Donovan McNabb, Philadelphia Eagles: On Tuesday, I outlined McNabb's rib injury and the challenges he would face in attempting to play. The information we since have learned further supports the prediction that he will be on the sideline this week. ESPN NFC East blogger Matt Mosley reported the details of McNabb's injury that coach Andy Reid outlined in his news conference. Reid described McNabb's fracture as one in which the bone was broken "all the way through."

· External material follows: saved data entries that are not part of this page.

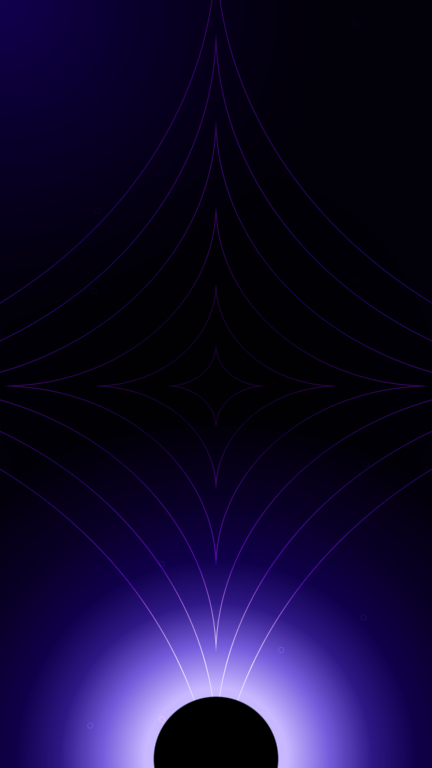
This background is drawn by a Shadertoy shader. Its source:

```glsl
const vec3 LAVENDER = vec3(0.78, 0.72, 1.0);
const vec3 PERIWINKLE = vec3(0.46, 0.36, 0.86);
const vec3 VIOLET = vec3(0.18, 0.09, 0.52);
const vec3 INDIGO = vec3(0.06, 0.0, 0.29);
const vec3 NAVY = vec3(0.035, 0.0, 0.15);
const vec3 NIGHT = vec3(0.008, 0.0, 0.035);

float ramp(float a, float b, float x) {
    return clamp((x - a) / (b - a), 0.0, 1.0);
}

vec3 hash3(vec2 cell) {
    vec3 p = fract(cell.xyx * vec3(0.1031, 0.103, 0.0973));
    p += dot(p, p.yxz + 33.33);
    return fract((p.xxy + p.yzz) * p.zyx);
}

// Radial falloff from the hot rim out to the night
vec3 haloColor(float r, vec3 base) {
    vec3 c = mix(LAVENDER, PERIWINKLE, ramp(0.165, 0.262, r));
    c = mix(c, VIOLET, ramp(0.262, 0.361, r));
    c = mix(c, INDIGO, ramp(0.361, 0.463, r));
    c = mix(c, NAVY, ramp(0.463, 0.6, r));
    return mix(c, base, ramp(0.6, 0.8, r));
}

// Coverage of a thin stroke at distance d
float stroke(float d, float halfWidth, float px) {
    return clamp((halfWidth + 0.5 * px - abs(d)) / px, 0.0, 1.0)
         * min(1.0, 2.0 * halfWidth / px);
}

// Four-pointed star made of inward elliptic arcs
float starLine(vec2 q, vec2 size, float halfWidth, float px) {
    vec2 v = 1.0 - abs(q) / size;
    float len = max(length(v), 1e-4);
    float d = (len - 1.0) / length(v / (len * size));
    return stroke(d, halfWidth, px) * smoothstep(0.0, 0.05, min(v.x, v.y));
}

// Half-height of the nested star number i
float starHeight(float i) {
    return 0.095 + i * (0.1194 + i * (0.02685 - 0.00275 * i));
}

// Sparse tiny rings, one per chosen cell
float ringScatter(vec2 p, float cellSize, float px) {
    vec2 cell = floor(p / cellSize);
    vec3 h = hash3(cell);
    vec2 center = (cell + 0.2 + 0.6 * h.xy) * cellSize;
    float d = length(p - center) - 0.006;
    return stroke(d, 0.001, px) * step(0.75, h.z);
}

void mainImage(out vec4 fragColor, in vec2 fragCoord) {
    float px = 1.0 / iResolution.x;
    vec2 p = fragCoord * px - vec2(0.5, 0.0);
    vec2 q = p - vec2(0.0, 0.884);
    float top = iResolution.y * px;
    float r = length(p - vec2(0.0, 0.021));

    // Night sky with a glow in the upper left corner
    vec3 base = NIGHT * mix(0.25, 1.0, smoothstep(0.05, 0.7, length(q)));
    float corner = max(1.0 - distance(p, vec2(-0.5, top)) / 0.75, 0.0);
    base += INDIGO * 0.95 * pow(corner, 1.3);
    vec3 color = haloColor(r, base);

    // Nested stars
    float lines = 0.0;
    for (int i = 0; i < 6; i++) {
        float h = starHeight(float(i));
        lines = max(lines, starLine(q, vec2(1.18 * h, h), 0.0014, px));
    }

    // Stroke tint: blue on diagonals, purple at tips, pale near the halo
    float diagonal = 2.0 * abs(q.x * q.y) / max(dot(q, q), 1e-4);
    vec3 tint = mix(vec3(0.21, 0.02, 0.38), vec3(0.11, 0.03, 0.35), diagonal);
    tint *= mix(0.5, 1.0, smoothstep(0.05, 0.5, length(q)));
    tint = mix(tint, vec3(0.34, 0.05, 0.66), ramp(0.75, 0.45, r));
    tint = mix(tint, vec3(0.9, 0.85, 1.0), ramp(0.45, 0.23, r));
    color = mix(color, max(color, tint), lines * 0.85);

    // Faint rings
    color += vec3(0.35, 0.22, 0.6) * ringScatter(p, 0.2, px)
           * mix(0.08, 0.3, ramp(0.6, 0.3, r));

    // Dark disc
    color *= smoothstep(-px, px, r - 0.144);
    fragColor = vec4(color, 1.0);
}
```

This is an important distinction when it comes to fractures, because if it were just a crack or a stress fracture (in which there would be evidence of injury to the bone but not a complete separation), the healing time might be quicker. But when the bone is broken all the way through, it is essential to minimize movement in the area so the two ends can bridge together and heal. Since a rib cannot be effectively casted, the athlete must limit movement, including muscle contraction, to help protect the rib. As the doctors treating McNabb told Reid, the rib "has to get sticky." This stickiness is an indicator of the tissue healing. Once there is evidence that the two ends are intact enough that they are not moving, the doctors and the Eagles can consider allowing McNabb to increase his activity. Once McNabb is cleared for activity, it becomes an issue of pain tolerance and how effective McNabb can be as a quarterback in the presence of that pain.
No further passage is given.